::: Data for this task :::
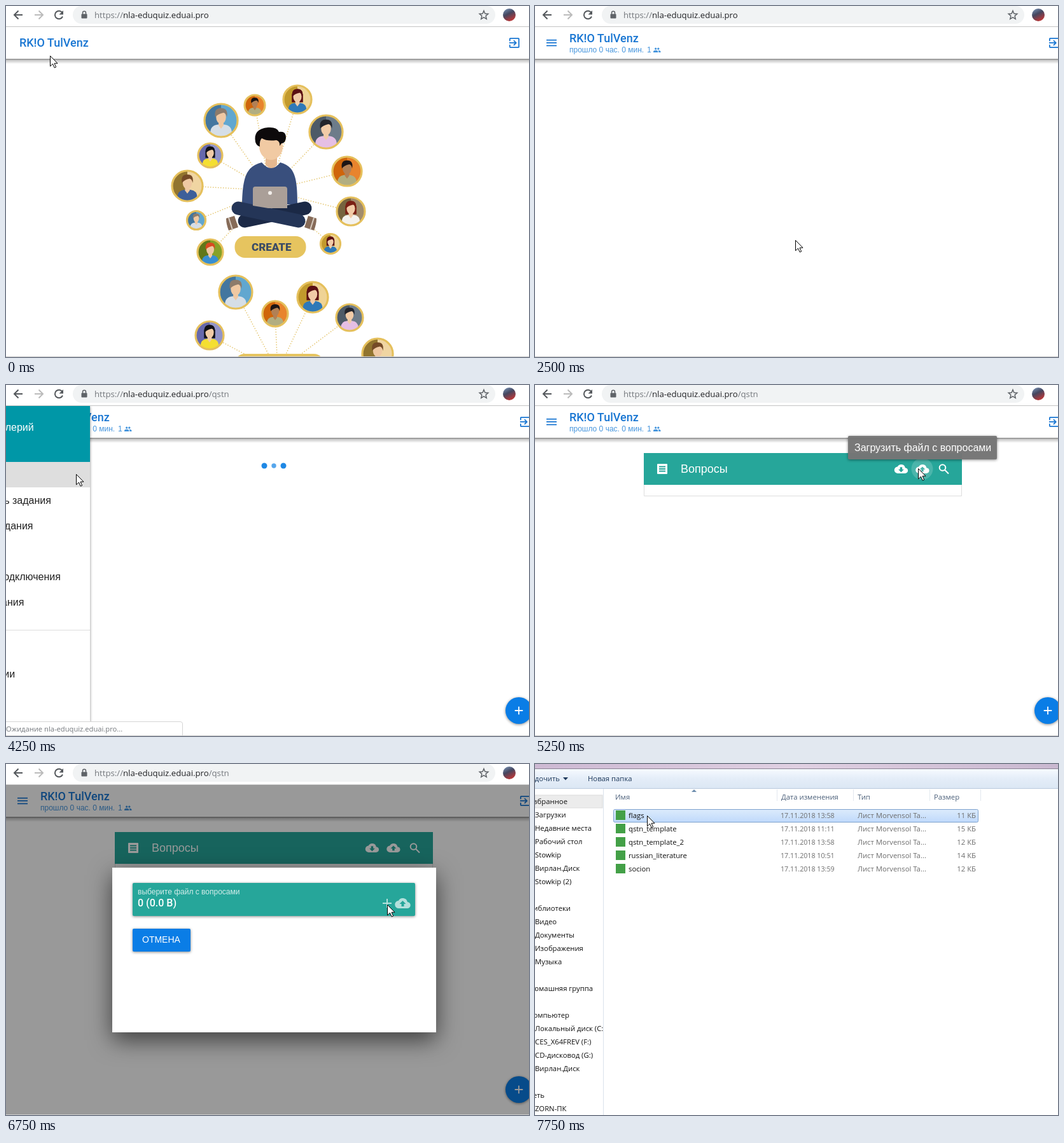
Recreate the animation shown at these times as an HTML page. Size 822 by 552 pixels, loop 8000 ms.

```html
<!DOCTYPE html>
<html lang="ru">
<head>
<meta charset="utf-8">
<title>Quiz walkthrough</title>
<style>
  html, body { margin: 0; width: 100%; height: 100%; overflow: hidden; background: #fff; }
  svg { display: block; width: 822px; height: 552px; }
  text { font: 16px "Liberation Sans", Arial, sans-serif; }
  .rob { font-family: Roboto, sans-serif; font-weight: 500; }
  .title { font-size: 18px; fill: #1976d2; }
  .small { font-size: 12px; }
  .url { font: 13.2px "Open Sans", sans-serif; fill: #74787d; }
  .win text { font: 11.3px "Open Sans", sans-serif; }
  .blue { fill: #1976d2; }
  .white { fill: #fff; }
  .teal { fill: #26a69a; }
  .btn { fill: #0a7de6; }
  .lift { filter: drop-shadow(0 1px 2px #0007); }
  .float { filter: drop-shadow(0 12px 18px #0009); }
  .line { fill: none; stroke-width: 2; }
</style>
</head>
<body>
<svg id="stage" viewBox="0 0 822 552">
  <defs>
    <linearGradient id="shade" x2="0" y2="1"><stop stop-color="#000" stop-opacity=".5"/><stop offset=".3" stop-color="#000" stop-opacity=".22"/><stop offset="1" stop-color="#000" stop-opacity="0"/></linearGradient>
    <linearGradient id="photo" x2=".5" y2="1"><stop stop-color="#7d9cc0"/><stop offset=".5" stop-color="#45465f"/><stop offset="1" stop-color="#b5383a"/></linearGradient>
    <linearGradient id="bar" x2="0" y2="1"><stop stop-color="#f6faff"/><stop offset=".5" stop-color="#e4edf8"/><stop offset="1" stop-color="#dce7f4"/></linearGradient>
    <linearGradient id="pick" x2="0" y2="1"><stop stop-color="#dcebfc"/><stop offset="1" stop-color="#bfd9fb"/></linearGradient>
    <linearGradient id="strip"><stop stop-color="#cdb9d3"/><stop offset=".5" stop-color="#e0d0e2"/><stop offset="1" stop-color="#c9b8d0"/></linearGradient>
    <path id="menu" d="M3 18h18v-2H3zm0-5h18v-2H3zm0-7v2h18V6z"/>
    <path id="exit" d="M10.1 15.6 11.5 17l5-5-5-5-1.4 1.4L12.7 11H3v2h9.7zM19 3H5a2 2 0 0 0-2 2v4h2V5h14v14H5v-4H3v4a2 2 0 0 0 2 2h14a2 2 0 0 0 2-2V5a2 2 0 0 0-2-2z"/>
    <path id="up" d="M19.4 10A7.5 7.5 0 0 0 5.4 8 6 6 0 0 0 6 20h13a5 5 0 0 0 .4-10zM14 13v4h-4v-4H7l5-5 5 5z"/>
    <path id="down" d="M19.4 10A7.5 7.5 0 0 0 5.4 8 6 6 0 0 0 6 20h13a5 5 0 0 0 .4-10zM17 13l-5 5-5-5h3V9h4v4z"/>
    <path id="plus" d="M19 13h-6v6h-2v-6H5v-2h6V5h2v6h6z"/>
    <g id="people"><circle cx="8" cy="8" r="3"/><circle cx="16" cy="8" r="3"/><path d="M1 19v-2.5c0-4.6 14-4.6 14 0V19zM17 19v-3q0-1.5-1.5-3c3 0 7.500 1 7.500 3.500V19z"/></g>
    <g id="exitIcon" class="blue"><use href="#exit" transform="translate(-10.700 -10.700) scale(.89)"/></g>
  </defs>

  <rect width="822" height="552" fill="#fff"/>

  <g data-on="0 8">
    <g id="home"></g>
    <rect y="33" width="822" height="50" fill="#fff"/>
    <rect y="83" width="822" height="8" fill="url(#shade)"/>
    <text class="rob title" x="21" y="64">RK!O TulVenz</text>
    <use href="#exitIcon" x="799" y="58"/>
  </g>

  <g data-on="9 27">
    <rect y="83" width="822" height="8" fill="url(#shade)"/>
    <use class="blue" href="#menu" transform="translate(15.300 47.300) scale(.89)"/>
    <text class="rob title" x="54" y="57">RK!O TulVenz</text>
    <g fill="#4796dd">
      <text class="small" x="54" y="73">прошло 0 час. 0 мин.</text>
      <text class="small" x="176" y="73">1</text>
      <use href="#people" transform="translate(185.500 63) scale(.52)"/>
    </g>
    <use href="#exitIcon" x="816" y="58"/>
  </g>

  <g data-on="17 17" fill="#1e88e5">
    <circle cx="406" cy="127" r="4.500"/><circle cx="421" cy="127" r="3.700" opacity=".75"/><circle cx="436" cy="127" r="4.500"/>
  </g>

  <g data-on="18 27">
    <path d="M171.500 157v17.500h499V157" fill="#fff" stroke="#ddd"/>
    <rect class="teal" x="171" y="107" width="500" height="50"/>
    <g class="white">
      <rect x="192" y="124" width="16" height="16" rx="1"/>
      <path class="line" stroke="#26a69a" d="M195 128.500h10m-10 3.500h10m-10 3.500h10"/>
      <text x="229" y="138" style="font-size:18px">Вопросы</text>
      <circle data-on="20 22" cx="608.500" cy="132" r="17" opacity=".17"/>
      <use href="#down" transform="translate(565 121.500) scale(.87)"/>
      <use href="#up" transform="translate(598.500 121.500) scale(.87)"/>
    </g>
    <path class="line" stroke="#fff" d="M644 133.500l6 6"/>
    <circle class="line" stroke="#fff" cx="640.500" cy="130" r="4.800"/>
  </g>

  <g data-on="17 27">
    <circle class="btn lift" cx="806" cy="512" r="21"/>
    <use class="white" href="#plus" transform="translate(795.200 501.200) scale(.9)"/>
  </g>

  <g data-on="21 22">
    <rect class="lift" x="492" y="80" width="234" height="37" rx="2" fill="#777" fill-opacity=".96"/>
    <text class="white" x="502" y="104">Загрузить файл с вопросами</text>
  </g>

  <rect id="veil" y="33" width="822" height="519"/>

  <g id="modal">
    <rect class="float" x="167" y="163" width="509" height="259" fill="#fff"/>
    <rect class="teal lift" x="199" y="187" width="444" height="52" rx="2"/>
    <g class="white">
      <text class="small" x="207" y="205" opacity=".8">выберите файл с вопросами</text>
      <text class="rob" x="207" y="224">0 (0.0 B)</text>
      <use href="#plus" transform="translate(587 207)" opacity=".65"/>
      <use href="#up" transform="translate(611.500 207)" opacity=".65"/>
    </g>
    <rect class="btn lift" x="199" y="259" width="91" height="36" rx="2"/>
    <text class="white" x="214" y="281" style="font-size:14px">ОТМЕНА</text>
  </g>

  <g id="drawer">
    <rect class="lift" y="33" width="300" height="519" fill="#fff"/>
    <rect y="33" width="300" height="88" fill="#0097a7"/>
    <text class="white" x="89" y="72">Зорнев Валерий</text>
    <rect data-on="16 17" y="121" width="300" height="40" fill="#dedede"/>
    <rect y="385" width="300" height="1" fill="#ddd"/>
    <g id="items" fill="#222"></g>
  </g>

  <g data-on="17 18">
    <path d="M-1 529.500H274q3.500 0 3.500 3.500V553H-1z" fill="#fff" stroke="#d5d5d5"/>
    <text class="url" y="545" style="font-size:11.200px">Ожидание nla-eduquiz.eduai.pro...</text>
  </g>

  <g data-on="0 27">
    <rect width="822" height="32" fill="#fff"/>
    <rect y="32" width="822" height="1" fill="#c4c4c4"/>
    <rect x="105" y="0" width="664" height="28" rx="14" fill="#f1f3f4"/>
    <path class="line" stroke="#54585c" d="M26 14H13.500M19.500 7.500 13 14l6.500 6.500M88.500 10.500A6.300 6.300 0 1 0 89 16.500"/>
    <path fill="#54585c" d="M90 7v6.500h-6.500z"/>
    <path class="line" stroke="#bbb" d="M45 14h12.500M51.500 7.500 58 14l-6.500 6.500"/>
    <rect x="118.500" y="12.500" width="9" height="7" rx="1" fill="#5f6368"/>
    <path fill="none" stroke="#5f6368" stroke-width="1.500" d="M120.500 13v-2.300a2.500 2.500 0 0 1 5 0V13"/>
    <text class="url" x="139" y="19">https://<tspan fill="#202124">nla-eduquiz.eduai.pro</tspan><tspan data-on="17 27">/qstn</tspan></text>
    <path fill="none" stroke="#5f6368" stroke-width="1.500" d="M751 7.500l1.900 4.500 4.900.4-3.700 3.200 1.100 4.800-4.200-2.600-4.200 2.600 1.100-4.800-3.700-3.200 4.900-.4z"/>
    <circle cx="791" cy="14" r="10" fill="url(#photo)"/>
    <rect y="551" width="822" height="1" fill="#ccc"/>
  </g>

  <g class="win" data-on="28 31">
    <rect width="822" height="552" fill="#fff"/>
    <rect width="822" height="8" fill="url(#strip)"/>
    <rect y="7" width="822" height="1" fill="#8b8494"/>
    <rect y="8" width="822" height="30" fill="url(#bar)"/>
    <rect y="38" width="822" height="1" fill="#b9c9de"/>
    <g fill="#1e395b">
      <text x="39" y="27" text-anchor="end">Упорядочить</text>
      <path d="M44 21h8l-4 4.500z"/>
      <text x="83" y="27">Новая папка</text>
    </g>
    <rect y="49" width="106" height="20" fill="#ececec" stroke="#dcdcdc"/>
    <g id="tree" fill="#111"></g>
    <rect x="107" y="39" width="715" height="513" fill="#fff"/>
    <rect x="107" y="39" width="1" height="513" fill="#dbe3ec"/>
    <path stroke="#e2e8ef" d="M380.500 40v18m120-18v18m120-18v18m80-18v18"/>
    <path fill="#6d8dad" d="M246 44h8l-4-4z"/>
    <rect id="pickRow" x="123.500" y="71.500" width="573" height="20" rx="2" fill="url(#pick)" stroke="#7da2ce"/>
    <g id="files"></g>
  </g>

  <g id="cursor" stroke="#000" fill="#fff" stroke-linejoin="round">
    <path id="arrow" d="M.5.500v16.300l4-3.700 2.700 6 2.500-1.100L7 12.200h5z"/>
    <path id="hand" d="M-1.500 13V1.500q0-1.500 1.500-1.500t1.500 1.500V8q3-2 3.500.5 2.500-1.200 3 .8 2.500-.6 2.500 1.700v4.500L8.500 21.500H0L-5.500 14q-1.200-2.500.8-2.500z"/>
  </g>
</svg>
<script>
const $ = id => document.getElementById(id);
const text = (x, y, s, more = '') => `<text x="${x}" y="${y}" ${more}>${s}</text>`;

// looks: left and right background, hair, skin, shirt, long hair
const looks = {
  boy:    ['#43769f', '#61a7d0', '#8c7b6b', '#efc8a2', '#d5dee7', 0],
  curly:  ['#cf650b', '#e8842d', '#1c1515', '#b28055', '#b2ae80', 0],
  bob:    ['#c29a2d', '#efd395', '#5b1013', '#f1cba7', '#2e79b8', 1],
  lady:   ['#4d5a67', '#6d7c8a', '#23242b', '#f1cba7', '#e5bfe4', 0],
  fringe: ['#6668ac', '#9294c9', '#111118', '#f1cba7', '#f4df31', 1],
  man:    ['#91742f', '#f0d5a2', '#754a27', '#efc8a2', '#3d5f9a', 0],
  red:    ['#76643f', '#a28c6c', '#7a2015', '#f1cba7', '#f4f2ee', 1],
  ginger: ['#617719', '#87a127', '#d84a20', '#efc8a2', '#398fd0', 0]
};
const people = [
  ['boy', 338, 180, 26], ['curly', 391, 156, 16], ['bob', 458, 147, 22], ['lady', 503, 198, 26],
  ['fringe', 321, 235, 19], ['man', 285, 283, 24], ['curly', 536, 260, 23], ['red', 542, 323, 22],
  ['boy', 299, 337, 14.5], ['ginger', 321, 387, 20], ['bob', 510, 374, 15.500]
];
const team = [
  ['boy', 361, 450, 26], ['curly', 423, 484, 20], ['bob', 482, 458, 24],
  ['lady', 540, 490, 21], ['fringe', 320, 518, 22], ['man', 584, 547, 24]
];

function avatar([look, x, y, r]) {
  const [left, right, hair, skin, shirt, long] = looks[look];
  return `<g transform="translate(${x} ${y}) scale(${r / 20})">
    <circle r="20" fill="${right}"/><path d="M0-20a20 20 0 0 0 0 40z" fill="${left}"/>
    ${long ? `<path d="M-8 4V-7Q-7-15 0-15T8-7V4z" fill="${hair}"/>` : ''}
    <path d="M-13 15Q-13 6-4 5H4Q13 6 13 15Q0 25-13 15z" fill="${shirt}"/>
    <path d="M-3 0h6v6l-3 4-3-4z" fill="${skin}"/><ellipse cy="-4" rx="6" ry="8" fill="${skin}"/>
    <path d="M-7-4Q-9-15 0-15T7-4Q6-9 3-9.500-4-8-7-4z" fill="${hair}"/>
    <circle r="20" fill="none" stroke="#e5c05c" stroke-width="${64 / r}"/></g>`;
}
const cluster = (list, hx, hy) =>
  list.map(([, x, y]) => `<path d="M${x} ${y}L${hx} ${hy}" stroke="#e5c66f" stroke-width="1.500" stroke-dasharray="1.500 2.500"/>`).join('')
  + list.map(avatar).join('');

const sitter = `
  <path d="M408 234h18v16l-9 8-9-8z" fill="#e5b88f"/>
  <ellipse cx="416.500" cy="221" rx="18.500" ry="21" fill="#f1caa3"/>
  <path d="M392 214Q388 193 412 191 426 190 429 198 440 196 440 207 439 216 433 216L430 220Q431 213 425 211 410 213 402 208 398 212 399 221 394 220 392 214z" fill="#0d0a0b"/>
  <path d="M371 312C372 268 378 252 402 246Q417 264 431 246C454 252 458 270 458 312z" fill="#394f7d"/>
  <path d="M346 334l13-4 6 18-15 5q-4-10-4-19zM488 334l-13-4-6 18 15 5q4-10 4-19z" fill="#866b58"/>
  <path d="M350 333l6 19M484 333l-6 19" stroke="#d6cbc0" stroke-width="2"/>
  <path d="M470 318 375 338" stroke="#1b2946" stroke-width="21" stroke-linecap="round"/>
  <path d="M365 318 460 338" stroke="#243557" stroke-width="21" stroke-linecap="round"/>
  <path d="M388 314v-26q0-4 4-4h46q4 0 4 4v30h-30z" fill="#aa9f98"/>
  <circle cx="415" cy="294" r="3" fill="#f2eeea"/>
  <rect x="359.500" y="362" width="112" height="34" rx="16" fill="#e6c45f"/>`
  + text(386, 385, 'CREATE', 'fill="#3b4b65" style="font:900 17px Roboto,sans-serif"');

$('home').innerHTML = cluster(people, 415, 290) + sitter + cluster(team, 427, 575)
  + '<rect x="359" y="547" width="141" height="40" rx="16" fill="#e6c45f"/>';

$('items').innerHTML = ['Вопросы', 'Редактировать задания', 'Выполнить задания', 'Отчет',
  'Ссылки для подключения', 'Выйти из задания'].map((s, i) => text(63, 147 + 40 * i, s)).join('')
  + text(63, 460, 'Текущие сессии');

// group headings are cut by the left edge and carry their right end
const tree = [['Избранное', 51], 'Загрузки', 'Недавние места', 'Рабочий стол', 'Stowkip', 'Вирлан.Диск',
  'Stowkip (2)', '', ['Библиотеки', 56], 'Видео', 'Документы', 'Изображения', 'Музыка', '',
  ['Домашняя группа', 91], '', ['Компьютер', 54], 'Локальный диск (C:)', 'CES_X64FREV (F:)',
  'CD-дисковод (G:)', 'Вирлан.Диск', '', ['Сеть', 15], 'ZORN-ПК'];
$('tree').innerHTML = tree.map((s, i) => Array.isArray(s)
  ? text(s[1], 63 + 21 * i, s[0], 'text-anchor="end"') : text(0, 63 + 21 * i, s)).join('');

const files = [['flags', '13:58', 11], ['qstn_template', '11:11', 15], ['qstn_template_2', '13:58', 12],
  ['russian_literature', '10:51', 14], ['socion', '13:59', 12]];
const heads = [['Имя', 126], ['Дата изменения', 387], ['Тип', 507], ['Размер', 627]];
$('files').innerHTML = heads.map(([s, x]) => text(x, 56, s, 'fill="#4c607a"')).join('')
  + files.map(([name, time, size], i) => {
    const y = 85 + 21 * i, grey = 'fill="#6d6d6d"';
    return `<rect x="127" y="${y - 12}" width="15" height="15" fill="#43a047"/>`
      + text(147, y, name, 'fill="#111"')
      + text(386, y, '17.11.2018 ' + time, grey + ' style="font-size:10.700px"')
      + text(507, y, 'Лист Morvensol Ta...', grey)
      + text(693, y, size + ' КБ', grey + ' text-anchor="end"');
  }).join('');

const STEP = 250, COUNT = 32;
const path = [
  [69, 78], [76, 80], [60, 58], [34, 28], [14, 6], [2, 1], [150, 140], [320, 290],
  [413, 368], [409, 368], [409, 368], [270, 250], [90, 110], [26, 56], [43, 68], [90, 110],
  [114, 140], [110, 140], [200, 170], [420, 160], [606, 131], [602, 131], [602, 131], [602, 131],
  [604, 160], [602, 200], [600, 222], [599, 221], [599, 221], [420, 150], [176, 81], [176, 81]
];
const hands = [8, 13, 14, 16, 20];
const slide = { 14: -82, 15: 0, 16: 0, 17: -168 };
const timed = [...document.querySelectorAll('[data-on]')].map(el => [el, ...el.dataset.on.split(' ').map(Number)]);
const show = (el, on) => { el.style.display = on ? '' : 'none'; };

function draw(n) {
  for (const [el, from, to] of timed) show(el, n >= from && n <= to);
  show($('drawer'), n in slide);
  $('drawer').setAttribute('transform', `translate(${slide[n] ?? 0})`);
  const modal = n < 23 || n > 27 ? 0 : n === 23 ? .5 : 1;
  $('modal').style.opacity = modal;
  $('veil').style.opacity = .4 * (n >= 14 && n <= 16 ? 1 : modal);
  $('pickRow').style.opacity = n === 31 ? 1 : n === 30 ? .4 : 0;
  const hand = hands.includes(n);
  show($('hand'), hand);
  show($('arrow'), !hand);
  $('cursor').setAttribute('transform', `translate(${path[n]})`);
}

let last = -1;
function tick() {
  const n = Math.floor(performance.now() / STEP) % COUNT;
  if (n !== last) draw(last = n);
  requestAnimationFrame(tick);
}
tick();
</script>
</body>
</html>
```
:::
Work required: If a line in the data above holds the string "teal", copy it.

Result of the exercise:
  .teal { fill: #26a69a; }
    <rect class="teal" x="171" y="107" width="500" height="50"/>
    <rect class="teal lift" x="199" y="187" width="444" height="52" rx="2"/>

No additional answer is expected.